Tag Archives: Occupy Rome

Occupy Everywhere, Occupy Everything! November 17

…And here we go again! Italy’s streets were put under occupation once again today, as part of the “International Student’s Day”, originally created to commemorate the students deported by the Nazi regime after a protest in Prague. Thousands of college and university students all over Italy took to the streets to protest against the progressive dismantling and privatisation of the education system and the new measures announced by the government. There were in several towns and cities, with often violent clashes with the police. Here’s a summary on some of the biggest protests, based on communiques and articles published on InfoAut: Continue reading

Occupy Rome – one week after

One week after the now (in)famous Roman 15th October that ended up on worldwide headlines as “the only protest of the Occupy movement that ended in violence and riots”, and here we all are reading and writing about it. At the end of the protests 70 people had been injured, and 12 arrested during the riots in Piazza San Giovanni. All of the arrestees are young and have no previous criminal record, like the ones arrested for the events of December 14 last year (all consequently released without charge). The following days several social centres and private houses were raided by the police (in search of black hooded sweaters, no doubt). Some MPs suggested the re-introduction of anti-terrorism laws that haven’t been used in Italy since the 70s. Rome’s Mayor banned any demonstration in central Rome for a whole month, excluding sit-ins (cos they look nice, I suppose, you know, it’s good for the tourists). Continue reading

Occupy Rome 15 October 2011

A summary of yesterday’s events would be useless, as I’m pretty sure by now you’ve all read the big headlines about riots and clashes with the police at the “Occupy Rome” demonstration. If you haven’t, a good starting point is this video (in Italian). For some info in English, check Al Jazeera’s reports.  (Neither reports are completely unbiased, don’t ask too much…).
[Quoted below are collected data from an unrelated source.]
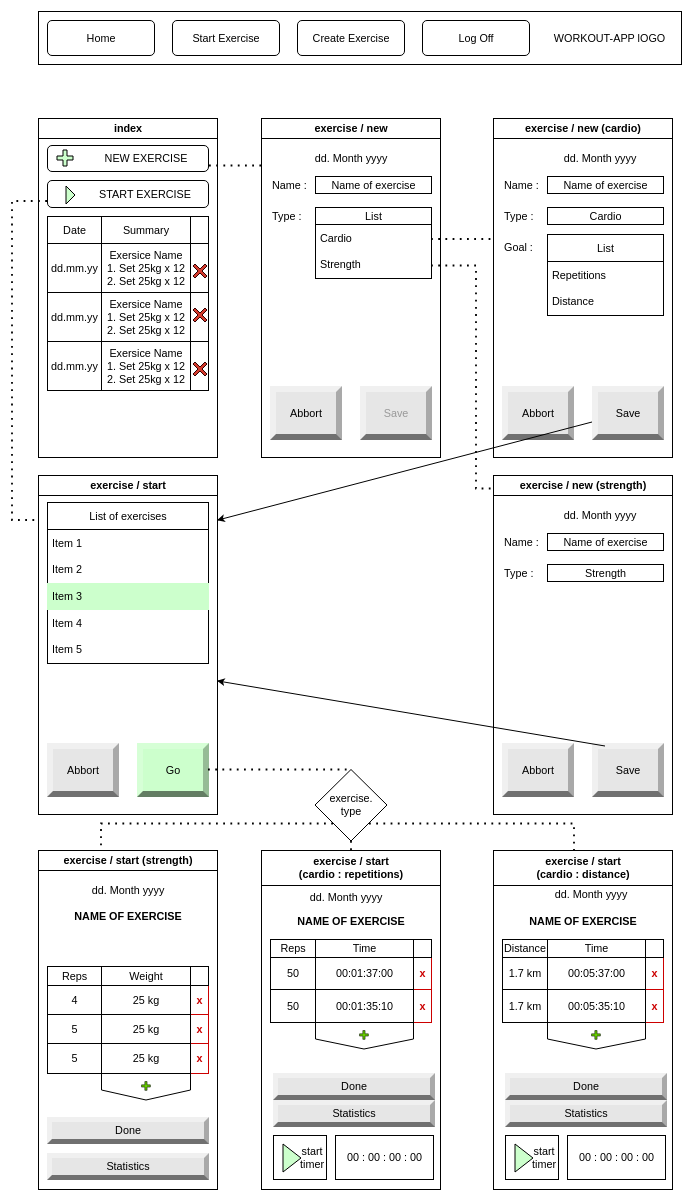
<!DOCTYPE html>
<html lang="en">
<head>
<meta charset="utf-8">
<title>Workout app wireframe</title>
<style>
:root{--ink:#000;--paper:#fff;--mint:#cfc;--face:#e6e6e6;--light:#f0f0f0;--side:#a9a9a9;--base:#707070;--red:#c00;--muted:#999}
*{box-sizing:border-box;margin:0;padding:0}
html,body{width:692px;height:1200px;overflow:hidden;background:var(--paper)}
body{position:relative;font:10.8px/13px "Liberation Sans",Arial,sans-serif;color:var(--ink)}
a{color:inherit;text-decoration:none}
ul{list-style:none}
svg{display:block}
.nav{position:absolute;left:38px;top:11px;width:644px;height:54px;border:1px solid;padding:8px;display:flex;gap:17px;align-items:stretch}
.nav a{width:108px;border:1px solid;border-radius:5px;display:grid;place-items:center}
.nav strong{flex:1;font-weight:400;display:grid;place-items:center;white-space:nowrap;padding-left:0;margin-left:-1px}
.screen{position:absolute;width:180px;height:340px;border:1px solid;display:flex;flex-direction:column}
.col1{left:38px}.col2{left:261px}.col3{left:493px}
.row1{top:118px}.row2{top:475px}.row3{top:850px}
.screen h2{font-size:10.8px;height:20px;border-bottom:1px solid;display:grid;place-items:center;text-align:center;flex:none}
.body{flex:1;padding:6px 8px 17px;display:flex;flex-direction:column}
.entry{height:27px;border:1px solid;border-radius:5px;display:flex;align-items:center;justify-content:center;padding-left:36px;margin-bottom:8px;position:relative;flex:none}
.entry + .entry{height:28px;padding-left:34px}
.entry svg{position:absolute;left:8px;top:2px}
.entry + .entry svg{left:17px;top:4px}
.date{height:26px;display:grid;place-items:center;flex:none}
.offset{padding-left:34px}
.field{display:grid;grid-template-columns:45px 1fr;margin-top:5px;flex:none}
.field + .field{margin-top:13px}
.field + .goal{margin-top:9px}
.field label{padding-left:2px;line-height:18px}
.goal label{line-height:27px}
.value{border:1px solid;height:18px;display:grid;place-items:center}
.list{border:1px solid}
.list b{font-weight:400;height:17px;border-bottom:1px solid;display:grid;place-items:center}
.list li{height:26.6px;padding-left:4px;display:flex;align-items:center}
.list.tall b{height:27px}
.list .picked{background:var(--mint);margin:0 -1px;padding-left:5px}
.actions{margin-top:auto;display:flex;justify-content:space-between}
.bevel{display:grid;place-items:center;background:var(--face);border:6px solid;border-color:var(--light) var(--side) var(--base) var(--light)}
.bevel span{color:var(--ink)}
.actions .bevel{width:72px;height:54px}
.bevel.go{background:var(--mint);border-color:#d6ffd6 #96bc96 #637d63 #d6ffd6}
.bevel.off span{color:var(--muted)}
.table{display:grid;border:solid;border-width:1px 0 0 1px;flex:none}
.table > *{border:solid;border-width:0 1px 1px 0;display:grid;place-items:center;text-align:center;white-space:nowrap;min-width:0;justify-content:center}
.log{grid-template:27px 49px 49px 49px / 54px 89px 18px}
.log svg{margin-top:5px}
.sets{grid-template:19px 29px 29px 30px / 54px 89px 18px;margin-top:37px}
.laps{grid-template:18px 32px 33px / 45px 98px 18px;margin-top:5px}
.table i{font-style:normal;font-weight:700;color:var(--red)}
.title{font-size:10.8px;height:26px;display:grid;place-items:center;flex:none}
.add{margin:-1px 0 0 54px;flex:none}
.laps + .add{margin-left:45px}
.row3 .body{padding-bottom:9px}
.bars{margin-top:auto;display:flex;flex-direction:column;gap:9px}
.bars .bevel{height:27px;border-width:5px}
.cardio h2{height:35px}
.cardio .body{padding-top:0}
.cardio .date{height:22px;padding-right:10px}
.cardio.distance .date{height:16px;margin-bottom:6px;padding:0 0 0 16px}
.cardio .bars{gap:0;margin:auto -3px 0 3px}
.timer{display:grid;grid-template-columns:54px 99px;gap:8px;height:45px;margin-top:8px}
.timer > *{border:1px solid;display:grid;place-items:center}
.timer .trigger{position:relative;justify-items:end;text-align:center;padding-right:2px}
.trigger svg{position:absolute;left:8px;top:7px}
.trigger span{position:relative}
.choice{position:absolute;left:315px;top:769px;width:72px;height:72px;display:grid;place-items:center;text-align:center}
.connectors{position:absolute;left:0;top:0;pointer-events:none}
</style>
</head>
<body>
<svg width="0" height="0" style="position:absolute" aria-hidden="true">
  <defs>
    <path id="plus" d="M7 1h4v6h6v4h-6v6h-4v-6h-6v-4h6z" stroke="#000"/>
    <path id="play" d="M1 1L10 10L1 19z" fill="#cfc" stroke="#000"/>
    <path id="cross" d="M3 1L8 6L13 1L15 3L10 8L15 13L13 15L8 10L3 15L1 13L6 8L1 3z" fill="#d33a2c" stroke="#300"/>
    <marker id="arrow" viewBox="0 0 8 8" refX="7" refY="4" markerWidth="8" markerHeight="8" markerUnits="userSpaceOnUse" orient="auto"><path d="M0 0L8 4L0 8L2 4z"/></marker>
  </defs>
</svg>

<nav class="nav">
  <a href="#">Home</a><a href="#">Start Exercise</a><a href="#">Create Exercise</a><a href="#">Log Off</a>
  <strong>WORKOUT-APP lOGO</strong>
</nav>

<section class="screen col1 row1">
  <h2>index</h2>
  <div class="body">
    <a class="entry" href="#"><svg width="19" height="20"><use href="#plus" y="1" fill="#cfc"/></svg>NEW EXERCISE</a>
    <a class="entry" href="#"><svg width="12" height="20"><use href="#play" fill="#cfc"/></svg>START EXERCISE</a>
    <div class="table log">
      <span>Date</span><span>Summary</span><span></span>
      <span>dd.mm.yy</span><span>Exersice Name<br>1. Set 25kg x 12<br>2. Set 25kg x 12</span><span><svg width="16" height="16"><use href="#cross"/></svg></span>
      <span>dd.mm.yy</span><span>Exersice Name<br>1. Set 25kg x 12<br>2. Set 25kg x 12</span><span><svg width="16" height="16" style="margin-top:-5px"><use href="#cross"/></svg></span>
      <span>dd.mm.yy</span><span>Exersice Name<br>1. Set 25kg x 12<br>2. Set 25kg x 12</span><span><svg width="16" height="16"><use href="#cross"/></svg></span>
    </div>
  </div>
</section>

<section class="screen col2 row1">
  <h2>exercise / new</h2>
  <div class="body">
    <p class="date">dd. Month yyyy</p>
    <div class="field"><label>Name :</label><span class="value">Name of exercise</span></div>
    <div class="field"><label>Type :</label><div class="list"><b>List</b><ul><li>Cardio</li><li>Strength</li></ul></div></div>
    <div class="actions"><a class="bevel" href="#"><span>Abbort</span></a><a class="bevel off" href="#"><span>Save</span></a></div>
  </div>
</section>

<section class="screen col3 row1">
  <h2>exercise / new (cardio)</h2>
  <div class="body">
    <p class="date offset">dd. Month yyyy</p>
    <div class="field"><label>Name :</label><span class="value">Name of exercise</span></div>
    <div class="field"><label>Type :</label><span class="value">Cardio</span></div>
    <div class="field goal"><label>Goal :</label><div class="list tall"><b>List</b><ul><li>Repetitions</li><li>Distance</li></ul></div></div>
    <div class="actions"><a class="bevel" href="#"><span>Abbort</span></a><a class="bevel" href="#"><span>Save</span></a></div>
  </div>
</section>

<section class="screen col1 row2">
  <h2>exercise / start</h2>
  <div class="body">
    <div class="list tall"><b>List of exercises</b><ul><li>Item 1</li><li>Item 2</li><li class="picked">Item 3</li><li>Item 4</li><li>Item 5</li></ul></div>
    <div class="actions"><a class="bevel" href="#"><span>Abbort</span></a><a class="bevel go" href="#"><span>Go</span></a></div>
  </div>
</section>

<section class="screen col3 row2">
  <h2>exercise / new (strength)</h2>
  <div class="body">
    <p class="date offset">dd. Month yyyy</p>
    <div class="field"><label>Name :</label><span class="value">Name of exercise</span></div>
    <div class="field"><label>Type :</label><span class="value">Strength</span></div>
    <div class="actions"><a class="bevel" href="#"><span>Abbort</span></a><a class="bevel" href="#"><span>Save</span></a></div>
  </div>
</section>

<section class="screen col1 row3">
  <h2>exercise / start (strength)</h2>
  <div class="body">
    <p class="date">dd. Month yyyy</p>
    <h3 class="title">NAME OF EXERCISE</h3>
    <div class="table sets">
      <span>Reps</span><span>Weight</span><span></span>
      <span>4</span><span>25 kg</span><i>x</i>
      <span>5</span><span>25 kg</span><i>x</i>
      <span>5</span><span>25 kg</span><i>x</i>
    </div>
    <svg class="add" width="90" height="28"><path d="M0.5 0V17L45 27L89.5 17V0" fill="none" stroke="#000"/><use href="#plus" transform="translate(40 8) scale(.55)" fill="#6c0"/></svg>
    <div class="bars"><a class="bevel" href="#"><span>Done</span></a><a class="bevel" href="#"><span>Statistics</span></a></div>
  </div>
</section>

<section class="screen col2 row3 cardio">
  <h2>exercise / start<br>(cardio : repetitions)</h2>
  <div class="body">
    <p class="date">dd. Month yyyy</p>
    <h3 class="title">NAME OF EXERCISE</h3>
    <div class="table laps">
      <span>Reps</span><span>Time</span><span></span>
      <span>50</span><span>00:01:37:00</span><i>x</i>
      <span>50</span><span>00:01:35:10</span><i>x</i>
    </div>
    <svg class="add" width="99" height="28"><path d="M0.5 0V17L49 27L98.5 17V0" fill="none" stroke="#000"/><use href="#plus" transform="translate(44 8) scale(.55)" fill="#6c0"/></svg>
    <div class="bars">
      <a class="bevel" href="#"><span>Done</span></a><a class="bevel" href="#"><span>Statistics</span></a>
      <div class="timer"><a class="trigger" href="#"><svg width="20" height="30"><path d="M1 1L19 15L1 29z" fill="#cfc" stroke="#000"/></svg><span>start<br>timer</span></a><span>00 : 00 : 00 : 00</span></div>
    </div>
  </div>
</section>

<section class="screen col3 row3 cardio distance">
  <h2>exercise / start<br>(cardio : distance)</h2>
  <div class="body">
    <p class="date">dd. Month yyyy</p>
    <h3 class="title">NAME OF EXERCISE</h3>
    <div class="table laps">
      <span>Distance</span><span>Time</span><span></span>
      <span>1.7 km</span><span>00:05:37:00</span><i>x</i>
      <span>1.7 km</span><span>00:05:35:10</span><i>x</i>
    </div>
    <svg class="add" width="99" height="28"><path d="M0.5 0V17L49 27L98.5 17V0" fill="none" stroke="#000"/><use href="#plus" transform="translate(44 8) scale(.55)" fill="#6c0"/></svg>
    <div class="bars">
      <a class="bevel" href="#"><span>Done</span></a><a class="bevel" href="#"><span>Statistics</span></a>
      <div class="timer"><a class="trigger" href="#"><svg width="20" height="30"><path d="M1 1L19 15L1 29z" fill="#cfc" stroke="#000"/></svg><span>start<br>timer</span></a><span>00 : 00 : 00 : 00</span></div>
    </div>
  </div>
</section>

<svg class="connectors" width="692" height="1200" viewBox="0 0 692 1200" fill="none" stroke="#000" aria-hidden="true">
  <g stroke-width="1.8" stroke-dasharray="1.8 5.4">
    <path d="M209 165.5H261"/>
    <path d="M47 201H12V520H38"/>
    <path d="M431 239H493"/>
    <path d="M431 265.5H476V488.5H493"/>
    <path d="M208 769.5H351"/>
    <path d="M333 823.5H101V850"/>
    <path d="M369 823.5H574V850"/>
    <path d="M351 841V850"/>
  </g>
  <path d="M592 422L218 520" marker-end="url(#arrow)"/>
  <path d="M605 746L218 681" marker-end="url(#arrow)"/>
  <path d="M351 769.5L387 805L351 841L315 805z" fill="#fff"/>
</svg>
<p class="choice">exercise.<br>type</p>
</body>
</html>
Just like on December 14 2010, the protests got “violent”. The huge issue on which the Italian movements seem to be particularly stuck on, especially since the G8 in Genoa, is the eternal debate “Violence vs Non-violence”. I’m not going to go deep into this here cos it’s not the right place. For now, I’ve just translated a couple of articles and comments that I pretty much agree with. Talk  again soon. Continue reading